Several months after an underaged illegal immigrant received an abortion while detained by federal authorities in Texas, the United States Supreme Court has thrown out the ruling that allowed the abortion to happen.
In October 2017, the 17-year-old identified as Jane Doe in court filings requested the federal government facilitate her abortion while in custody in Brownsville. However, Texas state law requires a minor’s parents be informed and give permission before their daughter is able to have an abortion. Furthermore, the Trump administration argued that they are not required to facilitate an abortion for a minor, and that if she wished to do so, she would need to return to her home country.
After weeks of legal battle between the Trump administration and the ACLU, who represented the pregnant teen, the U.S. Court of Appeals for the D.C. Circuit ruled in favor of Doe, allowing her to have the abortion on October 25, 2017.

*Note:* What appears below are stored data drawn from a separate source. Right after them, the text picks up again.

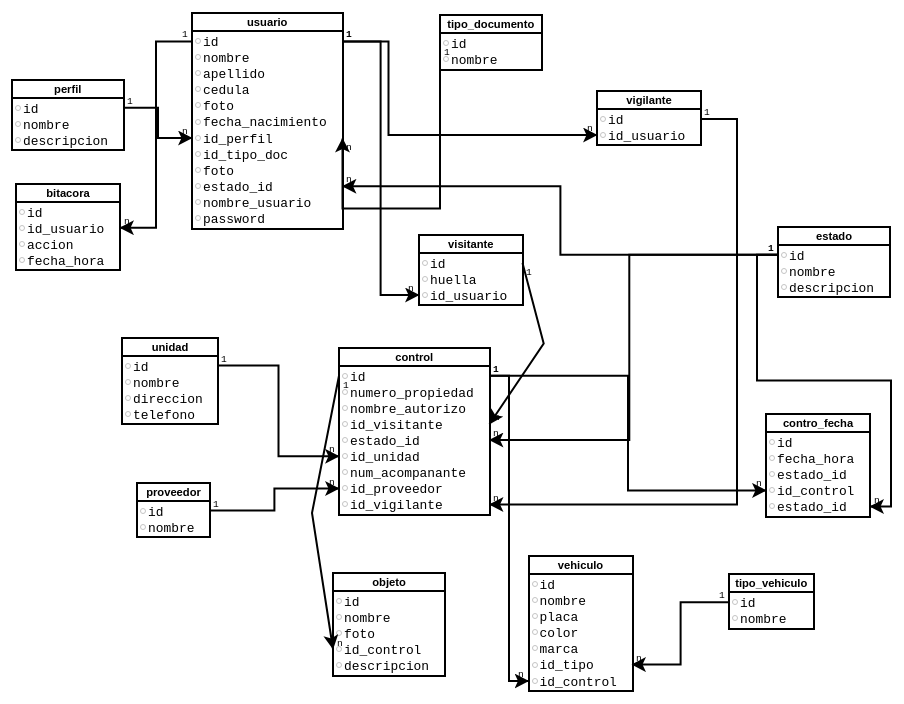
<!DOCTYPE html>
<html lang="es">
<head>
<meta charset="utf-8">
<title>Modelo entidad-relación</title>
<style>
:root { --ink: #000; --paper: #fff; --dot: #c4c4c4; }
* { box-sizing: border-box; margin: 0; padding: 0; }
html, body { width: 904px; height: 704px; overflow: hidden; background: var(--paper); }
.diagram { position: relative; width: 904px; height: 704px; overflow: hidden; color: var(--ink); }
.entity { position: absolute; border: 2px solid var(--ink); background: var(--paper); }
.entity h2 { height: 18px; border-bottom: 2px solid var(--ink); font: bold 11.2px/17px "Liberation Sans", sans-serif; text-align: center; white-space: nowrap; }
.entity ul { list-style: none; padding: 3px 0 0 2px; }
.entity li { display: flex; align-items: center; gap: 2px; height: 16.1px; font: 12.9px/16.1px "Liberation Mono", monospace; white-space: nowrap; }
.entity li::before { content: ""; flex: none; width: 4px; height: 4px; margin-bottom: 4px; border: 1px solid var(--dot); border-radius: 50%; }
#usuario { left: 191px; top: 12px; width: 152.5px; height: 218px; }
#tipo_documento { left: 439px; top: 14px; width: 103.5px; height: 56.5px; }
#perfil { left: 11px; top: 79px; width: 113.5px; height: 72px; }
#vigilante { left: 596px; top: 90px; width: 106px; height: 56px; }
#bitacora { left: 15px; top: 182.5px; width: 106px; height: 88.5px; }
#visitante { left: 418px; top: 234px; width: 105.5px; height: 72px; }
#estado { left: 777px; top: 226px; width: 114px; height: 72px; }
#unidad { left: 121px; top: 336.5px; width: 98px; height: 88.5px; }
#control { left: 338px; top: 346.5px; width: 152.5px; height: 169.5px; }
#contro_fecha { left: 765px; top: 413px; width: 106px; height: 105px; }
#proveedor { left: 136px; top: 481.5px; width: 75px; height: 56.5px; }
#objeto { left: 332px; top: 572px; width: 114px; height: 105px; }
#vehiculo { left: 527.5px; top: 555px; width: 106px; height: 137px; }
#tipo_vehiculo { left: 728px; top: 573px; width: 86.5px; height: 56.5px; }
.relations { position: absolute; left: 0; top: 0; }
.relations polyline { fill: none; stroke: var(--ink); stroke-width: 2; marker-end: url(#arrow); }
.cardinality { font: 9.6px "Liberation Mono", monospace; text-anchor: middle; fill: var(--ink); }
.cardinality .strong { font-weight: bold; }
</style>
</head>
<body>
<main class="diagram">
  <section class="entity" id="usuario">
    <h2>usuario</h2>
    <ul><li>id</li><li>nombre</li><li>apellido</li><li>cedula</li><li>foto</li><li>fecha_nacimiento</li><li>id_perfil</li><li>id_tipo_doc</li><li>foto</li><li>estado_id</li><li>nombre_usuario</li><li>password</li></ul>
  </section>
  <section class="entity" id="tipo_documento">
    <h2>tipo_documento</h2>
    <ul><li>id</li><li>nombre</li></ul>
  </section>
  <section class="entity" id="perfil">
    <h2>perfil</h2>
    <ul><li>id</li><li>nombre</li><li>descripcion</li></ul>
  </section>
  <section class="entity" id="vigilante">
    <h2>vigilante</h2>
    <ul><li>id</li><li>id_usuario</li></ul>
  </section>
  <section class="entity" id="bitacora">
    <h2>bitacora</h2>
    <ul><li>id</li><li>id_usuario</li><li>accion</li><li>fecha_hora</li></ul>
  </section>
  <section class="entity" id="visitante">
    <h2>visitante</h2>
    <ul><li>id</li><li>huella</li><li>id_usuario</li></ul>
  </section>
  <section class="entity" id="estado">
    <h2>estado</h2>
    <ul><li>id</li><li>nombre</li><li>descripcion</li></ul>
  </section>
  <section class="entity" id="unidad">
    <h2>unidad</h2>
    <ul><li>id</li><li>nombre</li><li>direccion</li><li>telefono</li></ul>
  </section>
  <section class="entity" id="control">
    <h2>control</h2>
    <ul><li>id</li><li>numero_propiedad</li><li>nombre_autorizo</li><li>id_visitante</li><li>estado_id</li><li>id_unidad</li><li>num_acompanante</li><li>id_proveedor</li><li>id_vigilante</li></ul>
  </section>
  <section class="entity" id="contro_fecha">
    <h2>contro_fecha</h2>
    <ul><li>id</li><li>fecha_hora</li><li>estado_id</li><li>id_control</li><li>estado_id</li></ul>
  </section>
  <section class="entity" id="proveedor">
    <h2>proveedor</h2>
    <ul><li>id</li><li>nombre</li></ul>
  </section>
  <section class="entity" id="objeto">
    <h2>objeto</h2>
    <ul><li>id</li><li>nombre</li><li>foto</li><li>id_control</li><li>descripcion</li></ul>
  </section>
  <section class="entity" id="vehiculo">
    <h2>vehiculo</h2>
    <ul><li>id</li><li>nombre</li><li>placa</li><li>color</li><li>marca</li><li>id_tipo</li><li>id_control</li></ul>
  </section>
  <section class="entity" id="tipo_vehiculo">
    <h2>tipo_vehiculo</h2>
    <ul><li>id</li><li>nombre</li></ul>
  </section>

  <svg class="relations" width="904" height="704" viewBox="0 0 904 704" aria-hidden="true">
    <defs>
      <marker id="arrow" markerUnits="userSpaceOnUse" markerWidth="15" markerHeight="15" refX="14" refY="7.5" orient="auto">
        <path d="M0 0L14.5 7.5L0 15L3.5 7.5Z"/>
      </marker>
    </defs>
    <g>
      <polyline points="192,41.5 156,41.5 156,227.7 120,227.7"/>
      <polyline points="123.5,107.7 158,107.7 158,138 192,138"/>
      <polyline points="342.5,41.5 388.5,41.5 388.5,135 597,135"/>
      <polyline points="342.5,41.5 380.6,41.5 380.6,295 419,295"/>
      <polyline points="440,51.5 440,208.5 342.5,208.5 342.5,138.5"/>
      <polyline points="778,254.7 560.4,254.7 560.4,186.3 342.5,186.3"/>
      <polyline points="778,254.7 629.3,254.7 629.3,440 489.5,440"/>
      <polyline points="778,254.7 757,254.7 757,380.6 891,380.6 891,506.5 870,506.5"/>
      <polyline points="701,119 737,119 737,504.5 489.5,504.5"/>
      <polyline points="522.5,263 543.7,343.5 489.5,424"/>
      <polyline points="218,365.5 278.5,365.5 278.5,456.3 339,456.3"/>
      <polyline points="210,510.5 274.4,510.5 274.4,488.5 339,488.5"/>
      <polyline points="489.5,375.7 628,375.7 628,490.4 766,490.4"/>
      <polyline points="489.5,375.7 509,375.7 509,681 528.5,681"/>
      <polyline points="339,375.7 312,513 333,649"/>
      <polyline points="729,602.3 680.6,602.3 680.6,664.6 632,664.6"/>
    </g>
    <g class="cardinality">
      <text x="185" y="37">1</text>
      <text x="127" y="224">n</text>
      <text x="130" y="104">1</text>
      <text x="185" y="134">n</text>
      <text class="strong" x="349" y="37">1</text>
      <text x="590" y="131">n</text>
      <text x="411" y="291">n</text>
      <text x="447" y="55">1</text>
      <text x="349" y="150">n</text>
      <text class="strong" x="771" y="251">1</text>
      <text x="349" y="182">n</text>
      <text x="496" y="436">n</text>
      <text x="877" y="503">n</text>
      <text x="707" y="115">1</text>
      <text x="496" y="501">n</text>
      <text x="529" y="275">1</text>
      <text x="497" y="420">n</text>
      <text x="224" y="362">1</text>
      <text x="332" y="452">n</text>
      <text x="216" y="507">1</text>
      <text x="332" y="485">n</text>
      <text class="strong" x="496" y="372">1</text>
      <text x="759" y="486">n</text>
      <text x="521" y="677">n</text>
      <text x="346" y="388">1</text>
      <text x="340" y="646">n</text>
      <text x="722" y="598">1</text>
      <text x="639" y="661">n</text>
    </g>
  </svg>
</main>
</body>
</html>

Texas Attorney General Ken Paxton, who back in October had led an 11-state coalition that filed an amicus brief in support of the federal government’s decision to vacate the lower court’s ruling, released a statement earlier this week: “The Supreme Court made the right decision to vacate the D.C. Circuit’s ruling creating a right to abortion for anyone who enters the U.S. illegally,” he said. “The previous ruling not only cost a life, but could have paved the way for extending American citizens’ rights to all unlawfully-present aliens with no substantial connection to this country. Texas will not become a sanctuary state for abortions, and will continue the fight to protect and promote fetal life.”

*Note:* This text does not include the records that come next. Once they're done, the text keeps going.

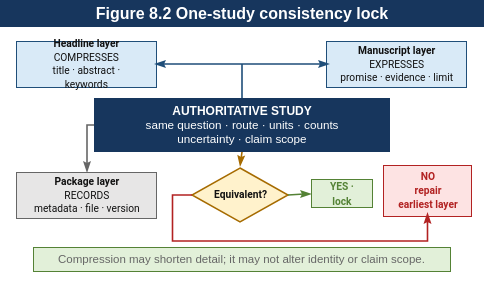
<!DOCTYPE html>
<html lang="en">
<head>
<meta charset="utf-8">
<title>Figure 8.2 One-study consistency lock</title>
<style>
:root {
  --navy: #17365d;
  --sky: #d9eaf7;
  --steel: #1f4e79;
  --grey: #666666;
  --grey-fill: #e7e6e6;
  --amber: #a66b00;
  --amber-fill: #fff2cc;
  --green: #548235;
  --green-fill: #e2f0d9;
  --red: #b22222;
  --red-fill: #fde3e3;
  --ink: #111111;
}
* { box-sizing: border-box; margin: 0; }
html, body { width: 484px; height: 303px; overflow: hidden; background: #fff; }
.figure { position: relative; width: 484px; height: 303px; overflow: hidden; font: 11px/13.6px Roboto, sans-serif; color: var(--ink); }
.title { height: 27px; background: var(--navy); color: #fff; font: bold 16px/27px "Liberation Sans", sans-serif; text-align: center; white-space: nowrap; }
.node { position: absolute; display: flex; align-items: center; justify-content: center; text-align: center; white-space: nowrap; border: 1.5px solid; }
.node p { transform: scaleX(.93); }
.node strong { color: inherit; }
.layer { width: 141px; height: 47px; }
.headline { left: 16px; top: 41px; background: var(--sky); border-color: var(--steel); }
.manuscript { left: 326px; top: 41px; background: var(--sky); border-color: var(--steel); }
.package { left: 16px; top: 172px; background: var(--grey-fill); border-color: var(--grey); }
.study { left: 94px; top: 98px; width: 296px; height: 54px; background: var(--navy); border-color: var(--navy); color: #fff; font: 11.7px/14px "Liberation Sans", sans-serif; }
.study p { transform: none; }
.study strong { font-size: 12px; }
.decision { left: 192px; top: 168px; width: 96px; height: 54px; border: 0; font-weight: bold; }
.yes { left: 311px; top: 179px; width: 62px; height: 29px; background: var(--green-fill); border-color: var(--green); color: var(--green); font-weight: bold; line-height: 15px; }
.no { left: 383px; top: 165px; width: 89px; height: 52px; background: var(--red-fill); border-color: var(--red); color: var(--red); font-weight: bold; line-height: 14px; }
.rule { left: 33px; top: 247px; width: 418px; height: 25px; background: var(--green-fill); border-color: var(--green); color: var(--grey); font: 11.5px/14px "Liberation Sans", sans-serif; padding-right: 1px; padding-bottom: 2px; }
.rule p { transform: none; }
.connectors { position: absolute; left: 0; top: 0; }
.connectors path { fill: none; stroke-width: 1.6; }
.connectors .head { stroke: none; }
</style>
</head>
<body>
<main class="figure">
  <h1 class="title">Figure 8.2 One-study consistency lock</h1>

  <section class="node layer headline"><p><strong>Headline layer</strong><br>COMPRESSES<br>title · abstract ·<br>keywords</p></section>
  <section class="node layer manuscript"><p><strong>Manuscript layer</strong><br>EXPRESSES<br>promise · evidence · limit</p></section>
  <section class="node study"><p><strong>AUTHORITATIVE STUDY</strong><br>same question · route · units · counts<br>uncertainty · claim scope</p></section>
  <section class="node layer package"><p><strong>Package layer</strong><br>RECORDS<br>metadata · file · version</p></section>
  <section class="node yes"><p>YES ·<br>lock</p></section>
  <section class="node no"><p>NO<br>repair<br>earliest layer</p></section>

  <svg class="connectors" width="484" height="303" viewBox="0 0 484 303" aria-hidden="true">
    <defs>
      <polygon id="arrowhead" points="0,0 -12,-4 -10,0 -12,4"/>
    </defs>
    <g stroke="var(--steel)" fill="var(--steel)">
      <path d="M242 98V64M162 64H322"/>
      <use class="head" href="#arrowhead" transform="translate(154 64) rotate(180)"/>
      <use class="head" href="#arrowhead" transform="translate(330 64)"/>
    </g>
    <g stroke="var(--grey)" fill="var(--grey)">
      <path d="M94 125H87V164"/>
      <use class="head" href="#arrowhead" transform="translate(87 173) rotate(90)"/>
    </g>
    <polygon points="240,168 288,195 240,222 192,195" fill="var(--amber-fill)" stroke="var(--amber)" stroke-width="1.5"/>
    <g stroke="var(--amber)" fill="var(--amber)">
      <path d="M242 152L241 159"/>
      <use class="head" href="#arrowhead" transform="translate(240 167) rotate(96)"/>
    </g>
    <g stroke="var(--green)" fill="var(--green)">
      <path d="M288 195L304 194"/>
      <use class="head" href="#arrowhead" transform="translate(312 194)"/>
    </g>
    <g stroke="var(--red)" fill="var(--red)">
      <path d="M192 195H172.500V241H427.500V222"/>
      <use class="head" href="#arrowhead" transform="translate(427.500 212) rotate(-90)"/>
    </g>
  </svg>

  <section class="node decision"><p>Equivalent?</p></section>
  <aside class="node rule"><p>Compression may shorten detail; it may not alter identity or claim scope.</p></aside>
</main>
</body>
</html>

In doing so, the Supreme Court could have potentially helped avoid future scenarios in which this specific case would have served as precedence, allowing illegal immigrants the ability to obtain abortions while in federal custody. However, according to the Supreme Court, the decision was made on the grounds that the abortion had already happened, and thus the case itself was no longer relevant. As a result of the decision, federal courts in the future would still have the power to allow illegal immigrants to receive abortions while they were detained.
It remains to be seen if the State of Texas and the Trump administration, given the ambiguity of the United States Supreme Court’s decision, will face a similar legal challenge again in the future.